"Our goal through this resolution is to avoid another Srebrenica in this phase immediately following the military operations," French Ambassador Francois Delattre told the AFP news agency in a reference to the massacre of thousands of Bosnian men and boys when the town fell to Bosnian Serb forces in 1995.

The French draft proposes that:

  • Civilians be guaranteed "voluntary, safe and dignified passage" from Aleppo and other areas under UN monitoring and coordination, with priority given to the wounded and most vulnerable;

  • UN Secretary-General Ban Ki-moon quickly redeploy UN humanitarian staff already in Syria to the city "to carry out adequate, neutral monitoring, direct observation and to report on evacuations from besieged parts of Aleppo and protection of civilians inside Aleppo";

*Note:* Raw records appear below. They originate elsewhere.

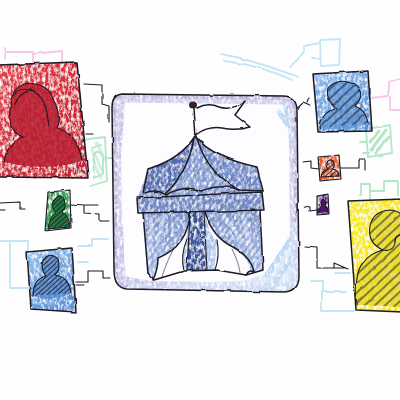
<!DOCTYPE html>
<html lang="en">
<head>
<meta charset="utf-8">
<title>Tent and connected portraits</title>
<style>
:root{--paper:#fefefe;--ink:#1d1a24;--red:#d92b3c;--red-deep:#b81c30;--blue:#6ba3df;--blue-deep:#4a84cc;--green:#35a052;--yellow:#f6ea1c;--orange:#e8632a;--purple:#6b2a86;--tent:#8ba3d8;--tent-deep:#5471b8;--tent-pale:#c3d2f0;--lilac:#b9b5dc;--pale-blue:#c3e6f6;--pale-pink:#f7c6ea;--pale-green:#b4e6c8}
html,body{margin:0;width:400px;height:400px;overflow:hidden;background:var(--paper)}
svg{display:block}
.ink{fill:none;stroke:var(--ink);stroke-width:1.5;stroke-linecap:round;stroke-linejoin:round}
.thin{stroke-width:1.1}
.wash{fill:none;stroke-linecap:round;stroke-linejoin:round;stroke-width:1.8}
.pb{stroke:var(--pale-blue)}.pp{stroke:var(--pale-pink)}.pg{stroke:var(--pale-green)}
.shade{fill:none;stroke-linecap:round}
</style>
</head>
<body>
<svg width="400" height="400" viewBox="0 0 400 400" role="img" aria-label="Sketch of a blue tent in a rounded panel, linked to coloured portrait cards">
<defs>
<filter id="wobble" x="-5%" y="-5%" width="110%" height="110%"><feTurbulence type="fractalNoise" baseFrequency=".06" numOctaves="2" seed="4"/><feDisplacementMap in="SourceGraphic" scale="2.4" xChannelSelector="R" yChannelSelector="G"/></filter>
<filter id="pencil" x="-5%" y="-5%" width="110%" height="110%"><feTurbulence type="fractalNoise" baseFrequency=".35 .22" numOctaves="3" seed="9" result="grain"/><feColorMatrix in="grain" values="0 0 0 0 1  0 0 0 0 1  0 0 0 0 1  0 0 0 2.6 -1.1" result="specks"/><feComposite in="specks" in2="SourceAlpha" operator="in" result="light"/><feMerge result="drawn"><feMergeNode in="SourceGraphic"/><feMergeNode in="light"/></feMerge><feDisplacementMap in="drawn" in2="grain" scale="2" xChannelSelector="R" yChannelSelector="G"/></filter>
<filter id="soft"><feGaussianBlur stdDeviation="3"/></filter>
<pattern id="hatch" width="6" height="6" patternUnits="userSpaceOnUse" patternTransform="rotate(47)"><path d="M0 3H6" stroke="#1d1a24" stroke-width="1"/></pattern>
<pattern id="hatch-fine" width="3.5" height="3.5" patternUnits="userSpaceOnUse" patternTransform="rotate(-42)"><path d="M0 2H4" stroke="#1d1a24" stroke-width=".9"/></pattern>
<pattern id="hatch-wide" width="7" height="7" patternUnits="userSpaceOnUse" patternTransform="rotate(-43)"><path d="M0 3H7" stroke="#1d1a24" stroke-width="1"/></pattern>
<pattern id="hatch-tent" width="5" height="5" patternUnits="userSpaceOnUse" patternTransform="rotate(-52)"><path d="M0 2H5" stroke="#3c5699" stroke-width=".9" opacity=".55"/></pattern>
<path id="panel-shape" d="M122 94Q112 95 112 107L114 270Q114 288 127 289L284 292Q299 292 299 276L297 111Q297 96 283 96Z"/>
<clipPath id="panel-clip"><use href="#panel-shape"/></clipPath>
<linearGradient id="red-card" x1="0" x2="1" y2="1"><stop stop-color="#e2434f"/><stop offset=".5" stop-color="#d92b3c"/><stop offset="1" stop-color="#c3223a"/></linearGradient>
<linearGradient id="blue-card" y2="1" x2=".6"><stop stop-color="#8fc0ee"/><stop offset="1" stop-color="#5593d8"/></linearGradient>
<linearGradient id="curtain" y2="1" x2="0"><stop stop-color="#8299d0"/><stop offset="1" stop-color="#b4c9ef"/></linearGradient>
</defs>

<rect width="400" height="400" fill="var(--paper)"/>

<g id="faint-network" filter="url(#wobble)">
<path class="wash pp" d="M5 48V59M5 52H33V62M33 54L62 51V63"/>
<path class="wash pb" d="M0 241H10V288H27M10 241H28V250M78 246H92V239H108M78 262H88"/>
<path class="wash pg" d="M82 140L105 137L107 181L90 186M92 148L101 145M93 156Q98 147 103 157V174L94 178ZM107 158H112"/>
<path class="shade" d="M92 150L103 172M92 160L101 178M97 143L105 160" stroke="var(--pale-green)" stroke-width="3" opacity=".6"/>
<path class="wash pb" d="M221 54Q253 60 298 77M224 61Q260 65 292 80" stroke-width="3"/>
<path class="wash pb" d="M290 67L304 53V46L320 43M320 40L340 39L339 65L321 66ZM312 58H320"/>
<path class="wash pp" d="M372 98L388 96V82L400 79M390 97V110H400"/>
<path class="wash pg" d="M366 129L390 125L392 153L368 157ZM361 142H367M363 153H369"/>
<path class="shade" d="M371 150L386 130M375 153L389 137M370 142L379 131" stroke="var(--pale-green)" stroke-width="3"/>
<path class="wash pg" d="M361 195V184H370V200M370 191H384V181H398V195"/>
<path class="wash pb" d="M311 281H323V291H346M322 291V311H354M335 273H350"/>
</g>

<g id="connectors" class="ink thin" filter="url(#wobble)">
<path d="M84 84L102 85V104L109 106V122M86 134H93"/>
<path d="M0 203L20 202V209H25M0 210H5"/>
<path d="M71 204L84 205V213L99 214V221H109M85 205H98"/>
<path d="M76 282H88V271H103V278H109M76 285H84"/>
<path d="M294 111L303 103L310 106M307 103L309 98"/>
<path d="M303 162L311 161V168L319 169"/>
<path d="M304 206L310 207V211L317 210"/>
<path d="M305 246L317 247V268H334V263L348 269M334 268H346"/>
<path d="M340 168H359V160H365V170"/>
<path d="M358 84L370 89V94"/>
</g>

<g id="centre-panel">
<use href="#panel-shape" fill="#fdfdff"/>
<g clip-path="url(#panel-clip)" filter="url(#pencil)">
<use href="#panel-shape" fill="none" stroke="#cfcfee" stroke-width="17"/>
<use href="#panel-shape" fill="none" stroke="var(--lilac)" stroke-width="8"/>
<path d="M299 200Q292 275 240 281L130 285L120 292H300Z" fill="#cfe0f7" opacity=".8"/>
<path class="shade" d="M267 275L291 239M275 281L294 255M279 112L290 128M285 104L293 140" stroke="#bad4f4" stroke-width="5"/>
<path class="shade" d="M123 102L119 155M128 99L164 98M121 226L123 278L165 286" stroke="#c4c3ea" stroke-width="4"/>
</g>
<use href="#panel-shape" class="ink" stroke-width="1.6" filter="url(#wobble)"/>
</g>

<g id="tent" filter="url(#wobble)">
<g id="tent-colour" filter="url(#pencil)">
<path d="M195 136Q181 158 148 169L138 198L262 192L257 167Q210 155 195 136Z" fill="var(--tent)"/>
<path d="M194 138Q184 158 148 169L143 192L165 194Q184 174 194 138Z" fill="var(--tent-deep)"/>
<path d="M197 139Q209 175 240 190L262 192L257 167Q212 156 197 139Z" fill="#7791cf"/>
<path d="M137 198L262 192L264 210L138 213Z" fill="#7790cb"/>
<path d="M143 213L190 212Q187 246 158 259L154 279L147 273Z" fill="url(#curtain)"/>
<path d="M205 212L260 210L263 270L250 273Q252 260 232 247Q212 235 205 212Z" fill="url(#curtain)"/>
<path d="M190 212H205Q208 232 217 242L214 270L184 271Q181 254 186 241Z" fill="#a9c3ec"/>
<path d="M190 212H204L206 270L186 271Z" fill="#34549f"/>
<path class="shade" d="M151 219L148 266M163 218L157 246M243 217L252 255M224 216L243 242" stroke="var(--tent-pale)" stroke-width="4"/>
</g>
<path d="M195 136Q181 158 148 169L138 198L143 213L147 273L158 259Q187 246 190 212H205Q212 235 232 247Q252 260 250 273L263 270L260 210L262 192L257 167Q210 155 195 136Z" fill="url(#hatch-tent)"/>
<g id="tent-lines" class="ink">
<path d="M194 108L196 138M197 108Q208 102 219 107Q232 111 245 101L235 115L250 127Q236 131 222 128Q208 126 197 134"/>
<path d="M195 136Q181 159 148 169L143 193M196 137Q211 157 257 167L263 191M194 139Q187 174 165 194M197 139Q209 176 240 190"/>
<path d="M145 193Q156 188 166 195Q185 184 201 191Q222 183 240 190L263 191"/>
<path d="M137 198L262 192L264 210L138 213Z"/>
<path d="M143 213L148 273M190 213Q188 246 158 258Q158 269 153 280M205 212Q212 237 233 247Q251 257 254 272M260 210L263 270L246 275"/>
<path d="M148 273L154 280L184 271L217 270L246 275Q249 269 254 272"/>
<path d="M190 213L187 271M204 212L207 270M187 239Q180 256 184 271M217 240Q220 256 215 270" class="thin"/>
<path d="M174 248Q166 263 162 277M232 249Q239 263 240 273" class="thin" opacity=".5"/>
</g>
<ellipse cx="193" cy="105" rx="4" ry="3.5" fill="#382026"/>
</g>

<g id="red-portrait">
<path d="M-3 65L77 62L88 178L-3 177Z" fill="url(#red-card)" filter="url(#pencil)"/>
<g filter="url(#wobble)">
<path id="red-sitter" d="M4 162Q7 143 23 137Q8 132 10 108Q10 87 28 83Q49 84 53 99Q62 115 56 128Q78 133 82 161Q45 172 4 162Z" fill="var(--red-deep)" opacity=".65"/>
<use href="#red-sitter" fill="url(#hatch-wide)"/>
<path class="ink thin" d="M4 162Q7 143 23 137Q8 132 10 108Q10 87 28 83Q49 84 53 99Q62 115 56 128Q78 133 82 161M15 104Q19 93 30 91Q43 93 47 113L49 126M14 95Q18 86 35 91"/>
<path class="ink" d="M-3 65L77 62L88 178L-3 177"/>
</g>
</g>

<g id="green-portrait">
<path d="M48 192L70 190L71 228L45 231Z" fill="var(--green)" filter="url(#pencil)"/>
<g filter="url(#wobble)">
<path d="M48 229Q49 217 56 213Q50 207 54 199Q60 192 64 199Q67 208 62 212Q69 215 70 227Z" fill="#247b40"/>
<path d="M48 229Q49 217 56 213Q50 207 54 199Q60 192 64 199Q67 208 62 212Q69 215 70 227Z" fill="url(#hatch-fine)" stroke="var(--ink)"/>
<path class="ink thin" d="M48 192L70 190L71 228L45 231Z"/>
</g>
</g>

<g id="lower-blue-portrait">
<path d="M27 252L72 248L76 312L31 309Z" fill="url(#blue-card)" filter="url(#pencil)"/>
<g filter="url(#wobble)">
<path d="M33 296Q33 279 46 276Q40 269 43 260Q50 251 58 259Q61 270 55 275Q69 277 71 293Q52 303 33 296Z" fill="var(--blue-deep)" opacity=".7"/>
<path class="ink thin" d="M33 296Q33 279 46 276Q40 269 43 260Q50 251 58 259Q61 270 55 275Q69 277 71 293" style="fill:url(#hatch-fine)"/>
<path class="ink" d="M27 252L72 248L76 312L31 309Z"/>
</g>
</g>

<g id="upper-blue-portrait">
<path d="M313 74L368 71L372 131L318 132Z" fill="url(#blue-card)" filter="url(#pencil)"/>
<g filter="url(#wobble)">
<path d="M320 128Q321 112 337 108Q325 100 328 88Q338 77 354 84Q367 94 355 106Q366 110 368 123Q345 132 320 128Z" fill="#5d93d6" opacity=".7"/>
<path class="ink thin" d="M320 128Q321 112 337 108Q325 100 328 88Q338 77 354 84Q367 94 355 106Q366 110 368 123" style="fill:url(#hatch-wide)"/>
<path class="ink" d="M313 74L368 71L372 131L318 132Z"/>
</g>
</g>

<g id="orange-portrait">
<path d="M318 157L339 155L341 179L320 181Z" fill="var(--orange)" filter="url(#pencil)"/>
<g filter="url(#wobble)">
<path class="ink thin" d="M321 177Q322 170 328 169Q324 164 327 161Q332 158 334 163Q335 167 332 169Q339 170 339 176Z" style="fill:url(#hatch-fine)"/>
<path class="ink thin" d="M318 157L339 155L341 179L320 181Z"/>
</g>
</g>

<g id="purple-portrait">
<path d="M317 196L328 194L329 214L317 215Z" fill="var(--purple)" filter="url(#pencil)"/>
<g filter="url(#wobble)">
<path class="ink thin" d="M318 213Q319 207 322 206Q320 201 323 199Q327 201 325 206Q328 207 328 212" style="fill:#4a1764"/>
<path class="ink thin" d="M317 196L328 194L329 214L317 215Z"/>
</g>
</g>

<g id="yellow-portrait">
<path d="M348 201L403 199V312L356 310Z" fill="var(--yellow)" filter="url(#pencil)"/>
<g filter="url(#wobble)">
<path d="M357 305Q354 272 363 263Q370 253 383 250Q367 243 370 226Q373 211 390 210Q398 210 404 217V307Z" fill="#e0d31c" opacity=".65"/>
<path class="ink thin" d="M357 305Q354 272 363 263Q370 253 383 250Q367 243 370 226Q373 211 390 210Q398 210 404 217V307" style="fill:url(#hatch-wide)"/>
<path class="ink thin" d="M383 250Q393 252 395 243Q394 234 404 235"/>
<path class="ink" d="M403 199L348 201L356 310L403 312"/>
</g>
</g>
</svg>
</body>
</html>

  • More staff should follow and the Syrian government should allow access;

  • Ban would report to the council within five days on whether access has been granted by the Syrian government;

  •  The protection of doctors, medical workers, ambulances and hospitals, specifically the border hospitals of Atmeh, Darkoush, Bab al-Hawa and Bab al-Salamah, where many of the evacuees would be taken.

Assad's ally Russia has vetoed several resolution on the Security Council but French President François Hollande said this week that he "could not imagine" it would block a "humanitarian" proposal.

But Russian Ambassador Vitaly Churkin said he found elements of the French proposal "questionable", expressing doubts that the observers could be quickly redeployed.

Ban has urged Syrian parties to resume the evacuation operation and allow civilians to leave safely, saying "Aleppo is now a synonym for hell."